Poetry Spotlight: Michele Battiste

Michele Battiste’s Waiting for the Wreck to Burn explores themes of murder, ruin, and redemption. The narrator navigates two towns—one called Ruination, one unnamed—split by a river that threatens to flood. Poems border the land between life and death and, though haunting, invite the reader on a journey to a new start. In addition to Waiting for the Wreck to…

Poetry Spotlight: Jeanne Larsen

What Penelope Chooses is a feminist retelling that gives Homer’s Odyssey a modern setting while still retaining the core mythos. In this journey through language jam-packed with allusion, Jeanne Larsen creates a genealogy of women in the Odyssey and their subversive forces.
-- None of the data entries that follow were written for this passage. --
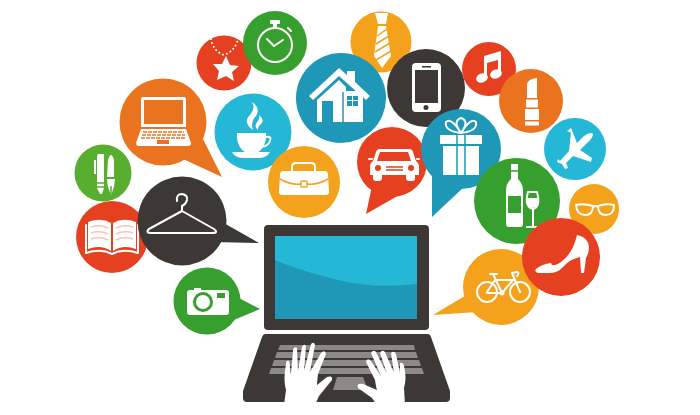
<!DOCTYPE html>
<html lang="en">
<head>
<meta charset="utf-8">
<title>Online shopping</title>
<style>
:root{--red:#e5401f;--green:#379f2e;--lime:#58ae2f;--amber:#f4a21b;--orange:#ea7320;--blue:#1f97b7;--sky:#25b7d6;--dark:#3d3735;--key:#8d8886;--paper:#fff}
html,body{margin:0;height:100%;overflow:hidden;background:var(--paper)}
svg{display:block;width:700px;height:415px}
.red{fill:var(--red)}.green{fill:var(--green)}.lime{fill:var(--lime)}.amber{fill:var(--amber)}.orange{fill:var(--orange)}.blue{fill:var(--blue)}.sky{fill:var(--sky)}.dark{fill:var(--dark)}.key{fill:var(--key)}
.icon{fill:var(--paper)}
.line{fill:none;stroke:var(--paper);stroke-width:2;stroke-linecap:round;stroke-linejoin:round}
.cut{fill:none;stroke-width:1.5}
.cut.on-red{stroke:var(--red)}.cut.on-green{stroke:var(--green)}.cut.on-lime{stroke:var(--lime)}.cut.on-amber{stroke:var(--amber)}.cut.on-orange{stroke:var(--orange)}.cut.on-blue{stroke:var(--blue)}
</style>
</head>
<body>
<svg viewBox="0 0 700 415" role="img" aria-label="Hands typing on a laptop surrounded by shopping icons in speech bubbles">

<g id="necklace">
  <circle class="red" cx="224" cy="63" r="27.5"/>
  <path class="line" stroke-dasharray="0.1 4" stroke-width="2.5" d="M211 39Q213 51 224 55Q235 51 238 39"/>
  <polygon class="icon" points="226,56 230,65 239,66 232,72 234,81 226,76 217,80 219,71 213,64 222,64"/>
</g>

<g id="clock">
  <circle class="green" cx="275" cy="43" r="32"/>
  <circle class="line" cx="275" cy="45" r="17" stroke-width="3.5"/>
  <rect class="icon" x="270" y="20" width="10" height="4" rx="1"/>
  <rect class="icon" x="273" y="23" width="4" height="5"/>
  <path class="line" stroke-width="3" d="M267 39L274 46L283 40M288 28L291 31"/>
</g>

<g id="tie">
  <circle class="amber" cx="381" cy="42" r="30.5"/>
  <path class="icon" d="M375 13H388L386 24H378Z"/>
  <path class="icon" d="M378 26H386L391 56L382 68L374 56Z"/>
  <path class="cut on-amber" d="M377 36L387 29M376 44L389 36M375 52L390 43M376 60L391 51"/>
</g>

<g id="house">
  <circle class="blue" cx="341" cy="98" r="45"/>
  <path class="icon" d="M309 96L339 68L347 75V71H355V82L370 96L366 100L339 76L313 100Z"/>
  <path class="icon" d="M317 100L339 80L346 87V91H363V122H317Z"/>
  <path class="blue" d="M322 101H333V122H322ZM347 96H358V106H347Z"/>
  <path class="icon" d="M352 96H353V106H352ZM347 100H358V101H347Z"/>
  <path class="cut on-blue" d="M343 92V122"/>
</g>

<g id="phone">
  <circle class="dark" cx="426" cy="88" r="39"/>
  <rect class="icon" x="412" y="63" width="29" height="49" rx="4"/>
  <rect class="dark" x="415" y="70" width="23" height="33"/>
  <circle class="dark" cx="426" cy="107.5" r="2.5"/>
  <rect class="dark" x="422" y="66" width="9" height="1.5"/>
</g>

<g id="music">
  <circle class="red" cx="489" cy="69" r="27"/>
  <path class="icon" d="M484 56L501 51V73H498V60L487 63V78H484Z"/>
  <ellipse class="icon" cx="482" cy="78" rx="6" ry="4.5" transform="rotate(-20 482 78)"/>
  <ellipse class="icon" cx="496" cy="74" rx="6" ry="4.5" transform="rotate(-20 496 74)"/>
</g>

<g id="lipstick">
  <circle class="orange" cx="531" cy="101" r="32"/>
  <path class="icon" d="M527 98V84Q528 79 537 78V98Z"/>
  <rect class="icon" x="526" y="99.5" width="12" height="8"/>
  <rect class="icon" x="525" y="109" width="14" height="11"/>
  <rect class="icon" x="525" y="121.5" width="14" height="4"/>
</g>

<g id="plane">
  <circle class="sky" cx="575" cy="149" r="31"/>
  <path class="icon" d="M560 161L569 151L571 133L567 131L571 128L577 143L584 136Q591 131 593 134Q593 138 587 143L580 150L592 158L591 162L573 156L566 163L568 168L565 169L562 164L557 162L558 159Z"/>
</g>

<g id="laptop-bubble">
  <path class="orange" d="M183 159L222 177L203 139Z"/>
  <circle class="orange" cx="163" cy="122" r="43.5"/>
  <path class="icon" d="M143 97H184Q186 97 186 99V127H141V99Q141 97 143 97Z"/>
  <rect class="orange" x="144" y="100" width="39" height="24"/>
  <path class="icon" d="M141 129H186L191 143Q191 146 188 146H139Q136 146 136 143Z"/>
  <path class="cut on-orange" d="M143 132H184M142 135H185M141 138H186" stroke-dasharray="4 1"/>
  <rect class="orange" x="157" y="140" width="12" height="4"/>
</g>

<g id="coffee">
  <circle class="sky" cx="253" cy="132" r="38.5"/>
  <path class="icon" d="M237 133H266Q267 147 257 153H246Q236 147 237 133Z"/>
  <path class="line" stroke-width="2.5" d="M266 137Q272 136 270 141Q268 146 262 147"/>
  <path class="icon" d="M232 152H270Q267 158 258 158H244Q235 158 232 152Z"/>
  <path class="icon" d="M253 130Q243 123 249 116Q256 109 252 102Q261 108 256 116Q250 122 253 130ZM258 130Q253 126 258 121Q260 118 259 115Q265 120 261 124Q257 127 258 130Z"/>
</g>

<g id="briefcase">
  <circle class="amber" cx="304" cy="182" r="36"/>
  <path class="line" stroke-width="3" d="M292 172V167Q292 163 296 163H311Q315 163 315 167V172"/>
  <path class="icon" d="M283 171H325Q328 171 328 175L329 192Q329 195 326 195H282Q279 195 279 192L280 175Q280 171 283 171Z"/>
  <path class="cut on-amber" d="M280 179Q290 185 301 184M307 184Q318 185 328 179"/>
  <rect class="cut on-amber" x="301" y="181" width="6" height="6" rx="1"/>
</g>

<g id="book">
  <circle class="red" cx="112" cy="237" r="36"/>
  <path class="icon" d="M88 222Q101 217 111 223V251Q101 244 88 249ZM113 223Q123 217 136 222V249Q123 244 113 251Z"/>
  <path class="line" stroke-width="1.5" d="M86 225V253Q101 248 112 254Q123 248 138 253V225"/>
  <path class="cut on-red" stroke-width="1" d="M91 227Q100 224 108 228M91 233Q100 230 108 234M91 239Q100 236 108 240M116 228Q124 224 133 227M116 234Q124 230 133 233M116 240Q124 236 133 239" opacity=".3"/>
</g>

<g id="pens">
  <circle class="lime" cx="103" cy="173" r="28.5"/>
  <path class="icon" d="M98 154H104V188L102 194H100L97 188V156ZM94 160H96V174H94Z"/>
  <path class="icon" d="M108 160Q111 150 114 160V177H107ZM107 179H115L114 187L111 195L108 187Z"/>
  <path class="cut on-lime" d="M97 183H104M97 187H104M111 186V194"/>
</g>

<g id="hanger">
  <path class="dark" d="M222 222L259 243L213 242Z"/>
  <circle class="dark" cx="182" cy="221" r="44.5"/>
  <path class="line" stroke-width="3.5" d="M177 201Q176 194 182 194Q188 195 187 200Q186 204 182 206V211L149 229Q145 233 151 233H212Q219 233 214 229L182 211"/>
</g>

<g id="camera">
  <path class="green" d="M237 297L260 309L229 322Z"/>
  <circle class="green" cx="207" cy="301" r="33.5"/>
  <path class="icon" d="M190 290H194V288H201V290H226Q229 290 229 293V312Q229 315 226 315H190Q187 315 187 312V293Q187 290 190 290Z"/>
  <circle class="green" cx="203" cy="302" r="10"/>
  <circle class="icon" cx="203" cy="302" r="7"/>
  <rect class="green" x="217" y="293" width="8" height="5"/>
</g>

<g id="car">
  <path class="red" d="M372 186L366 214L401 194Z"/>
  <circle class="red" cx="392" cy="162" r="35"/>
  <path class="icon" d="M379 149H409Q412 149 413 152L416 161Q419 163 419 167V175H415V179Q415 181 412 181H409Q406 181 406 178V175H382V178Q382 181 379 181H376Q373 181 373 178V175H370V167Q370 163 373 161L376 152Q377 149 379 149Z"/>
  <path class="red" d="M380 152H408L411 161H377Z"/>
  <circle class="red" cx="378" cy="168" r="3"/><circle class="red" cx="411" cy="168" r="3"/>
  <path class="cut on-red" d="M386 167H403M386 170H403"/>
  <path class="line" stroke-width="3" d="M369 159H372M417 159H419"/>
</g>

<g id="gift">
  <path class="blue" d="M432 172L432 217L465 186Z"/>
  <circle class="blue" cx="461" cy="149" r="40"/>
  <path class="icon" d="M440 135H482V144H440ZM443 146H479V175H443Z"/>
  <path class="cut on-blue" stroke-width="2" d="M457 135V175M465 135V175"/>
  <path class="line" stroke-width="2.5" d="M461 133Q444 131 446 122Q451 117 461 133Q471 117 476 122Q478 131 461 133Q452 121 461 118Q470 121 461 133"/>
</g>

<g id="wine">
  <circle class="green" cx="517" cy="201" r="43"/>
  <path class="icon" d="M511 164H518V179Q523 184 523 190V224Q523 227 520 227H509Q506 227 506 224V190Q506 184 511 179Z"/>
  <path class="cut on-green" d="M510 171H519"/>
  <rect class="green" x="508" y="196" width="13" height="17"/>
  <path class="line" stroke-width="1.5" d="M528 192H537Q541 207 533 209Q524 207 528 192M533 209V226M527 227H538"/>
  <path class="icon" d="M527 198H538Q539 207 533 208Q526 207 527 198Z"/>
</g>

<g id="glasses">
  <circle class="amber" cx="594" cy="209" r="25"/>
  <path class="line" d="M576 205Q584 203 593 206Q593 215 585 215Q577 215 576 205ZM598 206Q606 203 614 205Q614 215 606 215Q598 215 598 206ZM593 207Q595 205 598 207"/>
</g>

<g id="bicycle">
  <path class="amber" d="M468 294L433 315L477 312Z"/>
  <circle class="amber" cx="501" cy="287" r="38"/>
  <circle class="line" cx="487" cy="292" r="10"/>
  <circle class="line" cx="520" cy="292" r="10"/>
  <path class="line" d="M487 292L495 280H513L502 293H487M502 293L493 274M490 274H497M520 292L512 273L517 272Q520 273 517 276"/>
  <circle class="icon" cx="502" cy="293" r="2.5"/>
</g>

<g id="shoe">
  <circle class="red" cx="561" cy="257" r="39"/>
  <path class="icon" d="M577 235Q588 237 589 247Q589 253 586 258L584 273H581L580 257Q570 259 563 267Q558 273 549 273H538Q534 272 536 269Q542 264 551 263Q552 268 561 262Q573 253 577 235Z"/>
</g>

<g id="computer">
  <rect class="dark" x="264" y="225" width="165" height="105" rx="4"/>
  <rect class="blue" x="275" y="236" width="142" height="83"/>
  <path class="sky" d="M275 236H417V284Q374 289 338 280Q301 271 275 260Z"/>
  <path class="dark" d="M265 334H428Q430 334 431 337L450 391V398Q450 402 446 402H247Q243 402 243 398V391L262 337Q263 334 265 334Z"/>
  <g id="keyboard" class="key">
    <path d="M280 345H414L415 350H278ZM277 352H416L418 358H275ZM274 360H419L421 366H272ZM271 368H422L424 374H269Z"/>
    <path d="M337 377H363L368 390H333Z"/>
  </g>
  <path fill="none" stroke="var(--dark)" stroke-width="1" d="M274 392"/>
</g>

<g id="hands" class="icon">
  <path d="M284 405L286 390Q283 380 286 364Q286 360 289 361Q290 362 290 372L291 374L293 350Q294 346 297 348L298 371L302 347Q304 343 306 346L304 371L311 344Q314 341 315 345L310 372L321 353Q325 349 326 354L318 374Q317 382 317 385L327 377Q333 375 332 380L319 396L315 405Z"/>
  <path d="M405 405L404 388Q407 378 404 366Q403 362 400 363L400 373L396 354Q394 350 391 353L394 373L385 352Q382 349 380 353L387 374L376 352Q373 349 371 353L381 376L371 361Q367 357 366 362L375 380Q376 387 377 390L363 384Q356 383 358 388L372 398L377 405Z"/>
</g>
</svg>
</body>
</html>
We hear their laments as they try to make their own choices in a world defined by men and a war…

Poetry Spotlight: Contributor Angela Ball

Angela Ball’s poems and translations have appeared in The New Yorker, Atlantic Monthly, Colorado Review, Denver Quarterly, Field, Partisan Review, Ploughshares, Poetry, The Southern Review, and elsewhere. She has published six books of poetry including Quartet (Carnegie Mellon, 1995), the Night Clerk At the Hotel of Both Worlds (Pittsburgh UP, 2007), and, most recently, Talking Pillow (Pittsburgh UP, 2017). The Director of the Center for Writers at the University…

Contributor Spotlight Bonanza

Welcome to our new seasonal Contributor Spotlight Bonanza! After fourteen years of publishing poetry, our contributor list continues to grow, encompassing poets at all stages of their publishing careers. This is the first of what will be a regular seasonal round-up of new collections by previous Memorious contributors. I asked each of these fifteen poets…

Poetry Spotlight: Contributor Jill McDonough

Memorious contributor Jill McDonough’s latest poetry collection, Reaper, takes war poetry to new places: computer screens far removed from the action. With elegant, conversational free verse and surprising, deft villanelles, McDonough ruminates on drone warfare, one of America’s more controversial war tactics. In chatty meditations on drones’ names, McDonough reveals what their makers might have…

Poetry Spotlight: Contributor Lloyd Schwartz

Acclaimed poet Lloyd Schwartz’s long-awaited fourth full collection of poems, Little Kisses, has recently been released by the University of Chicago Press. From the opening title poem, he again proves himself to be, as the New York Times has praised him, “the master of the poetic one-liner.” The journey of Little Kisses is a constant…

Poetry Spotlight: Contributor Derrick Harriell

Derrick Harriell’s third collection of poetry, Stripper in Wonderland, dances. Recently released from LSU Press, Harriell’s collection explores music, religion, and racism while continuously twirling readers through past, present, and future spaces. Influenced by Funk and Funk culture, his poems grip us with their musicality, an undercurrent that keeps us hungry for the next moment,…

Poetry Spotlight: Contributor Michael Bazzett

Within the poems of Michael Bazzett’s new collection, Our Lands Are Not So Different (Horsethief), you may find yourself in conversation with a man who “specialized in enslaving the wind” or watching a bison leap a fence. You might observe a woman slipping into another woman’s life—“an older version of herself”—as she tries on a…

Poetry Spotlight: Contributor Leslie Harrison

Leslie Harrison’s second poetry collection, The Book of Endings, part of the Akron Series in Poetry, takes place in a space between the real world (where it’s usually winter), the imagination, language, art, and myth. The poems seem always to be trying to get to the bottom of things, and one of the pleasures of…

Poetry Spotlight: Contributor Jacques J. Rancourt

Jacques J. Rancourt is an Issue 26 contributor and winner of the Pleiades Lena-Miles Wever Todd Prize for Poetry. His debut collection, Novena, is a coming-of-age and a coming out. Wresting a fractured identity from the past and making of it a gift for the beloved—and for the reader—Novena seeks redemption, wholeness. Strapped to the “[c]lutched mast” of his ship, Rancourt’s Odysseus…